__Prompt__: The answer should consist of each line below that contains the word "cell".

__Data extract__:
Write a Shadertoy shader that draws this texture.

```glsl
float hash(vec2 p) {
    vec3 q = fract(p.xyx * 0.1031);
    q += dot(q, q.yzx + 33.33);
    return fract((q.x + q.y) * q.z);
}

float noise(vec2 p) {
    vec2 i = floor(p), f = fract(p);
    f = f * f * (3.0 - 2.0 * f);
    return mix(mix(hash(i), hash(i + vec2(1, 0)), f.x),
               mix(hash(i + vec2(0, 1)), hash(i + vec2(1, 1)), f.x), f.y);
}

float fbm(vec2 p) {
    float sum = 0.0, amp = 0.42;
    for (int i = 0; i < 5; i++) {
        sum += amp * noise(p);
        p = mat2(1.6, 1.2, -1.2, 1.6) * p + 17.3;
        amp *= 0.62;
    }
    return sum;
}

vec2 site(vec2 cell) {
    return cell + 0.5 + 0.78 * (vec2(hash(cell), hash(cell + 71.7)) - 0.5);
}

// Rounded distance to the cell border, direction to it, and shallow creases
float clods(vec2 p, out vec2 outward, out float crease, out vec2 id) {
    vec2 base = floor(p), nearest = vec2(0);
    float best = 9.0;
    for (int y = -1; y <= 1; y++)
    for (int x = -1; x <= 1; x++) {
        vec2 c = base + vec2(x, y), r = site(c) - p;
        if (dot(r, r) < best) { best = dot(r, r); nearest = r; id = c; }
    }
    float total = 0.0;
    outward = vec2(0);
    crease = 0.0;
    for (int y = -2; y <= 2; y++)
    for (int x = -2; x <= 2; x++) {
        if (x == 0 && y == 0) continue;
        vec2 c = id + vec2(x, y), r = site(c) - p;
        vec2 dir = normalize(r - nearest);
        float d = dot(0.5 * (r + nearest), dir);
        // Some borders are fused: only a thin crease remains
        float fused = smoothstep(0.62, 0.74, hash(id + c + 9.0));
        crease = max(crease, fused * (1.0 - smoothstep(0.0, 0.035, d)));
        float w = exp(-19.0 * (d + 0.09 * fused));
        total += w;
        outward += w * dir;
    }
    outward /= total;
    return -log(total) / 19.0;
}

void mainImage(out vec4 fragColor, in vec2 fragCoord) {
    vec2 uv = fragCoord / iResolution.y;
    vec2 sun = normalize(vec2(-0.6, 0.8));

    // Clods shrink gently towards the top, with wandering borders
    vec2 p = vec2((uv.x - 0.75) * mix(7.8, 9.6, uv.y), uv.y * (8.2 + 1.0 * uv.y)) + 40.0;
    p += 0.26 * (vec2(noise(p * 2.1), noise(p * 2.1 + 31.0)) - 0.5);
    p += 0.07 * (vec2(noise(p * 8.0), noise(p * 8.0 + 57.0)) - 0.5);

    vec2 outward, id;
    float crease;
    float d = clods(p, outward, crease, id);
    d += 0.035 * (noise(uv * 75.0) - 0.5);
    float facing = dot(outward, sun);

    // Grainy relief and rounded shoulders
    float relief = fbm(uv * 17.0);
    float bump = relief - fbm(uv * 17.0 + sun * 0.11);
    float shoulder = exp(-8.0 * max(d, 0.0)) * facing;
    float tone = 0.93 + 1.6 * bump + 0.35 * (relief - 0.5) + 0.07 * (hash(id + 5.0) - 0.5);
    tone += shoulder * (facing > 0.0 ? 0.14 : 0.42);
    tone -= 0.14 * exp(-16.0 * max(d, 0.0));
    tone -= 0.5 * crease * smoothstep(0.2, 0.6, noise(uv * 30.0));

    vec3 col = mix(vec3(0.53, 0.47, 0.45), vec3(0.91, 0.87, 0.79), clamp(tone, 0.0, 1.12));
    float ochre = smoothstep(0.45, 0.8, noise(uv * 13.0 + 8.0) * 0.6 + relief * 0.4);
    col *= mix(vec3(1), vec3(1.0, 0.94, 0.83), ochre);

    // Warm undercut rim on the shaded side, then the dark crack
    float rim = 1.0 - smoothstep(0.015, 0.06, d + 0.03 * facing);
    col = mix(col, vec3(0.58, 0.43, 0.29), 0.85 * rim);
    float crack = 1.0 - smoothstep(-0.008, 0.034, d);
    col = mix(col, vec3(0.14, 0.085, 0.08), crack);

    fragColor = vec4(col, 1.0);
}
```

__Completed task__:
vec2 site(vec2 cell) {
    return cell + 0.5 + 0.78 * (vec2(hash(cell), hash(cell + 71.7)) - 0.5);
// Rounded distance to the cell border, direction to it, and shallow creases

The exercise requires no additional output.